‘They used this electric device … It made a small hole on my clothes. I saw a man whose nose and mouth were bleeding after that. Since then, we don’t complain anymore because we’re afraid they’ll do again the electric thing on our back,’ Solomon, 28, told Amnesty International.
Eight detainees said they had experienced and seen beatings by prison guards, and shootings during escape attempts.
One man said he had seen the body of a man who had been shot after trying to escape.
Amnesty called on Saudi Arabia to release the migrants and work with Ethiopian authorities to facilitate their repatriation.
‘Thousands of Ethiopian migrants, who left their homes in search of a better life, have instead faced unimaginable cruelty at every turn,’ Amnesty researcher Marie Forestier said in a statement.

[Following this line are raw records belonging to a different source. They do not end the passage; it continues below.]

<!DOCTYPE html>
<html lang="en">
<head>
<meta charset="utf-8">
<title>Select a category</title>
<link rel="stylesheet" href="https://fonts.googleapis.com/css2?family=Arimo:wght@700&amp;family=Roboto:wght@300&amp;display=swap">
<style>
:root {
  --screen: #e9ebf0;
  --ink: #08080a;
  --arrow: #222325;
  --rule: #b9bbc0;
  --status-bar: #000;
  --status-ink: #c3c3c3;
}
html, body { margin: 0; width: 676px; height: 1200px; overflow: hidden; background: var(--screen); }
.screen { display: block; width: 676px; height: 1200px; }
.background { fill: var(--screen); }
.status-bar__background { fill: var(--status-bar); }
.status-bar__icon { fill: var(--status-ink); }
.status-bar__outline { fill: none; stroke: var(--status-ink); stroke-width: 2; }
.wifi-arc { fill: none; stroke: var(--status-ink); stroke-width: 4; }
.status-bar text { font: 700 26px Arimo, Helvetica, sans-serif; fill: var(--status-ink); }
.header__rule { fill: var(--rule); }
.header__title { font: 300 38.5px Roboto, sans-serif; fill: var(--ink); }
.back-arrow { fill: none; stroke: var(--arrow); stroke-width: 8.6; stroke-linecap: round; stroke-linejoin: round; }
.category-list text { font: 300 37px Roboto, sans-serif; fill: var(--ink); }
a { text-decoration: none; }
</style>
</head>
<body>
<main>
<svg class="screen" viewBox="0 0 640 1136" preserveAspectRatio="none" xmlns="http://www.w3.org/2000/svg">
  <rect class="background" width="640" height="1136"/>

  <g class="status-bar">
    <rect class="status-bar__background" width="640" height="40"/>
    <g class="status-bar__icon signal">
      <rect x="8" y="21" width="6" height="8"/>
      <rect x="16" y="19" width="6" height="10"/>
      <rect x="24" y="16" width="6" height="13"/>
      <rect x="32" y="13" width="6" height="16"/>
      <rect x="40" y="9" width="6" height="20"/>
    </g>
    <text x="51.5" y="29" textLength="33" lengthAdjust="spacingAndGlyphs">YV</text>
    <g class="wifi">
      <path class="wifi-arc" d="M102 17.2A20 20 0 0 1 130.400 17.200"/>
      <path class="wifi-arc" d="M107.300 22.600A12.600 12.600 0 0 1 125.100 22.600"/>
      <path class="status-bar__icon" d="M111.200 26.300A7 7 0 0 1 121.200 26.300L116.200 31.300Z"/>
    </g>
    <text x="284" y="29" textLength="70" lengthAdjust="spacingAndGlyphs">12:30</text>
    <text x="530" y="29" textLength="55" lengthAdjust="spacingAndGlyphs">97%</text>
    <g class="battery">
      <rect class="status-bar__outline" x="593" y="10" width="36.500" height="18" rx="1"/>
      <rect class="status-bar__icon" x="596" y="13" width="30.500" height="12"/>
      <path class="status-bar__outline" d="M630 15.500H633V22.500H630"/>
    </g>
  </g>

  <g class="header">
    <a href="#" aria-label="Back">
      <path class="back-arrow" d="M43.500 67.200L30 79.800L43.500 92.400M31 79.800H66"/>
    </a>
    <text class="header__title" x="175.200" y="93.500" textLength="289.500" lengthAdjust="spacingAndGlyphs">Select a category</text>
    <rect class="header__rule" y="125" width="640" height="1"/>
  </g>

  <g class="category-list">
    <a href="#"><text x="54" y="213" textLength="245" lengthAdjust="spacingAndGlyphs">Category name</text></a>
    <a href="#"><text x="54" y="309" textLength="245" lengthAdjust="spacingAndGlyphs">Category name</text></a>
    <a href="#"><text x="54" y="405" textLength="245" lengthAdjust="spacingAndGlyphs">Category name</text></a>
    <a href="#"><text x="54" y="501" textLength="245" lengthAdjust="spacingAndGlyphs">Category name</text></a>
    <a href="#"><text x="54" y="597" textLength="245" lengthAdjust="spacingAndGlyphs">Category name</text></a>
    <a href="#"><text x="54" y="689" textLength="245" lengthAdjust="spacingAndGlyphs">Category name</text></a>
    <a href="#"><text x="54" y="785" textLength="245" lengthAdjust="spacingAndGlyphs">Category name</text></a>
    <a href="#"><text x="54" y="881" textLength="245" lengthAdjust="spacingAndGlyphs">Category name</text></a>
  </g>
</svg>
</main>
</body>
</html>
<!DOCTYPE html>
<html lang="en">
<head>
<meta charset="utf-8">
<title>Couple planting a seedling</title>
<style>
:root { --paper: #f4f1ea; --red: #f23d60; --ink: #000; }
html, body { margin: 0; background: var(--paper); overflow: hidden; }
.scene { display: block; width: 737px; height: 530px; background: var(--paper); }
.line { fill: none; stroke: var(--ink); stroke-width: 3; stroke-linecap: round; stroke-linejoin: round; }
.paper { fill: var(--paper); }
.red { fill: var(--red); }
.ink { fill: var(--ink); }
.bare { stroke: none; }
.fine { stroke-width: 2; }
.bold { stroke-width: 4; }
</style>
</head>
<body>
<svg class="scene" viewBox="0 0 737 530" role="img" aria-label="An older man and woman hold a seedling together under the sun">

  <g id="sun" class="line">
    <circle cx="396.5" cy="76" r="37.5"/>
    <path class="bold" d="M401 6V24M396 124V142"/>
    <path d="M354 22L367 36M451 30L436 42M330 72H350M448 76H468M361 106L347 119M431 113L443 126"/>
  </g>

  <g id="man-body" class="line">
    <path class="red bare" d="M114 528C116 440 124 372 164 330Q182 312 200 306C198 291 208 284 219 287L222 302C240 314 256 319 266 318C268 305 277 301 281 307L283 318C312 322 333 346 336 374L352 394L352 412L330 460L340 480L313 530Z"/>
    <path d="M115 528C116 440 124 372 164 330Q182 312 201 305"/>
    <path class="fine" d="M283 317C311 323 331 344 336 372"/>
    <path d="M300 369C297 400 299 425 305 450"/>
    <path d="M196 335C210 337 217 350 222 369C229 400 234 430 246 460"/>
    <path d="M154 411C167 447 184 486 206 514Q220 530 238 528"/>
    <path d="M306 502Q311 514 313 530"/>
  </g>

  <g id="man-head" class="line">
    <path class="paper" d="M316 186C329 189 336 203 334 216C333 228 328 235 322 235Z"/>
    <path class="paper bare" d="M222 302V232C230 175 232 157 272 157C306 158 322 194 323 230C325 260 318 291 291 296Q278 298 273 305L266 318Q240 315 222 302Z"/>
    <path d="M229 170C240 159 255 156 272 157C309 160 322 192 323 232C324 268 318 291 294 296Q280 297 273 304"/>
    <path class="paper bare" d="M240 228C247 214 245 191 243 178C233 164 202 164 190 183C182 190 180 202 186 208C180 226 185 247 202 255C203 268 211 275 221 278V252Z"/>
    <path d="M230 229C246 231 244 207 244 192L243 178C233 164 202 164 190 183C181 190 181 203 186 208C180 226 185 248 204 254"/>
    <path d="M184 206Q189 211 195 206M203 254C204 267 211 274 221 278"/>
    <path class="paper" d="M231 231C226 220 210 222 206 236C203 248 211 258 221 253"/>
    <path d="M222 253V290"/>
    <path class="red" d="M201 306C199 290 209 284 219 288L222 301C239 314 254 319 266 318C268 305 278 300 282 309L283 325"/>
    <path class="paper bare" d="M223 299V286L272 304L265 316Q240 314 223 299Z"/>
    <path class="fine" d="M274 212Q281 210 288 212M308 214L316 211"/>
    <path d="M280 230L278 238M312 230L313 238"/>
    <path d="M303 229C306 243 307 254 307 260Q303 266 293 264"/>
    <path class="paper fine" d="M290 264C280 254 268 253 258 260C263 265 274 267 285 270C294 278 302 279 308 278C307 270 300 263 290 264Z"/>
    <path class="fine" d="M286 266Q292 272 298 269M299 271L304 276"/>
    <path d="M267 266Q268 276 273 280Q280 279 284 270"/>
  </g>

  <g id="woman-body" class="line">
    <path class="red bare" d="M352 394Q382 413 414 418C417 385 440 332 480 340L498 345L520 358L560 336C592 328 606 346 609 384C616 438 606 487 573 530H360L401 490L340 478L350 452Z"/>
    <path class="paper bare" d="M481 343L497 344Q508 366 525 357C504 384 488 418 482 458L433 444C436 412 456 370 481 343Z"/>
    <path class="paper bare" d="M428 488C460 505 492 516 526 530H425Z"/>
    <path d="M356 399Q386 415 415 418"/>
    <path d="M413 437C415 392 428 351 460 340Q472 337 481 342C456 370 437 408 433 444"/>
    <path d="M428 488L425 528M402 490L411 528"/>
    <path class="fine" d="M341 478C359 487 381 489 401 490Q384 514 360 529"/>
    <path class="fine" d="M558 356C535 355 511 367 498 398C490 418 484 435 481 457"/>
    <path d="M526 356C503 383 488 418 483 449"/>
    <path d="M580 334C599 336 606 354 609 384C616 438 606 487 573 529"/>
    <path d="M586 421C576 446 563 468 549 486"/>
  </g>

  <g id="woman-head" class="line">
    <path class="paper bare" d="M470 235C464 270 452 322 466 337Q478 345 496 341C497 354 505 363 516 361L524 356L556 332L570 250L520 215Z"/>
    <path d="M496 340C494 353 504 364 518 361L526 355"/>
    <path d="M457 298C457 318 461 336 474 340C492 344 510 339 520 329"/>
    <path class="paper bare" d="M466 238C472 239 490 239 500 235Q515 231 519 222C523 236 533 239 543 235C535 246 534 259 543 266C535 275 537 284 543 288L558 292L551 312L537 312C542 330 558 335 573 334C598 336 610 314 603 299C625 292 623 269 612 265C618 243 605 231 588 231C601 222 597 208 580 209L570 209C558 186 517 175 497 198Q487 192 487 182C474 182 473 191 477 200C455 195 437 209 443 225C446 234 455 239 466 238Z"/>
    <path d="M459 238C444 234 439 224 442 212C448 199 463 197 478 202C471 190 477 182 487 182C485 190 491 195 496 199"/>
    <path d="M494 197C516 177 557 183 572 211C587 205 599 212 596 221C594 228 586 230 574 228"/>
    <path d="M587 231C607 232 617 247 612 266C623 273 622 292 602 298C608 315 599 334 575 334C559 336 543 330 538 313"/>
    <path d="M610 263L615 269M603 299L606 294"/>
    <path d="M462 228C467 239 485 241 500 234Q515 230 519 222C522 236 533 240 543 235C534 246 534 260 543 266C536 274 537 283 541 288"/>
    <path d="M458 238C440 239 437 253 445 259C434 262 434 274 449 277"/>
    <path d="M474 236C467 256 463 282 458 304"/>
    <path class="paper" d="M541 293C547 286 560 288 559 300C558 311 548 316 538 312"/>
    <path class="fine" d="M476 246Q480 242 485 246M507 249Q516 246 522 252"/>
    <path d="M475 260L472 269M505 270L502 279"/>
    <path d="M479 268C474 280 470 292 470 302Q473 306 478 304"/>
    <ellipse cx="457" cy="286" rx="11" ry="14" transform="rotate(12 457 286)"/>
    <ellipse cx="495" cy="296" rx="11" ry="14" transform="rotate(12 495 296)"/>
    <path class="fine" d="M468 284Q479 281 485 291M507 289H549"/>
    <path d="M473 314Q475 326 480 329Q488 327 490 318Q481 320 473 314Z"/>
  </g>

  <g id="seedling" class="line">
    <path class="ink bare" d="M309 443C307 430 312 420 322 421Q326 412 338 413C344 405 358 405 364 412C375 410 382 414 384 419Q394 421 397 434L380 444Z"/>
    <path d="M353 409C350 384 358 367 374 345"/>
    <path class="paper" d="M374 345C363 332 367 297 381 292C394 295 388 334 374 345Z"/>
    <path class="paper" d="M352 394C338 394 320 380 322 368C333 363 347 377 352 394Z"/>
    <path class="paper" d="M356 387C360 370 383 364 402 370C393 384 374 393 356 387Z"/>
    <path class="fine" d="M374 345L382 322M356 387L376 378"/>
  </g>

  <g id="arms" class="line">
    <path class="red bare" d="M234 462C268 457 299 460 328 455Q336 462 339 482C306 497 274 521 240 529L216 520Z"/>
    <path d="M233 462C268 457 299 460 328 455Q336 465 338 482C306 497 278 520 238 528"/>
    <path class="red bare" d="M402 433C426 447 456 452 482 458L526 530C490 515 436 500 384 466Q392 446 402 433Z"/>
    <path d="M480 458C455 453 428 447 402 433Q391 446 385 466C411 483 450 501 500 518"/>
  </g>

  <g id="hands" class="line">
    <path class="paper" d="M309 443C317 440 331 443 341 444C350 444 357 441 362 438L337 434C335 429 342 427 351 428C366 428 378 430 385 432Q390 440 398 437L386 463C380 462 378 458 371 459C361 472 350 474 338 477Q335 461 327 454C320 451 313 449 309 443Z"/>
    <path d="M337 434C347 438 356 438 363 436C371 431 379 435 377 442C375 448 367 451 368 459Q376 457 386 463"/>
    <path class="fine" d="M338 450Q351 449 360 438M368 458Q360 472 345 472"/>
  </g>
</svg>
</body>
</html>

‘We are urging the Saudi authorities to immediately release all arbitrarily detained migrants, and significantly improve detention conditions before more lives are lost,’ Forestier said.
Up to half a million Ethiopians were in Saudi Arabia when officials there launched a crackdown on illegal migrants in 2017, according to the UN’s International Organisation for Migration (IOM).
Around 10,000 Ethiopians were on average deported monthly until Ethiopia requested a moratorium earlier this year, because of the coronavirus pandemic.
Ethiopia appears careful not to antagonise Saudi Arabia, which is a key source of foreign remittances.
Three migrants reported last month that visiting Ethiopian diplomats had warned migrants to stop speaking out about detention conditions.
Tsion Teklu, a state minister at Ethiopia’s foreign ministry, said in September that the total number of Ethiopian migrants in Saudi detention facilities was 16,000 earlier this year, but that it had since gone down.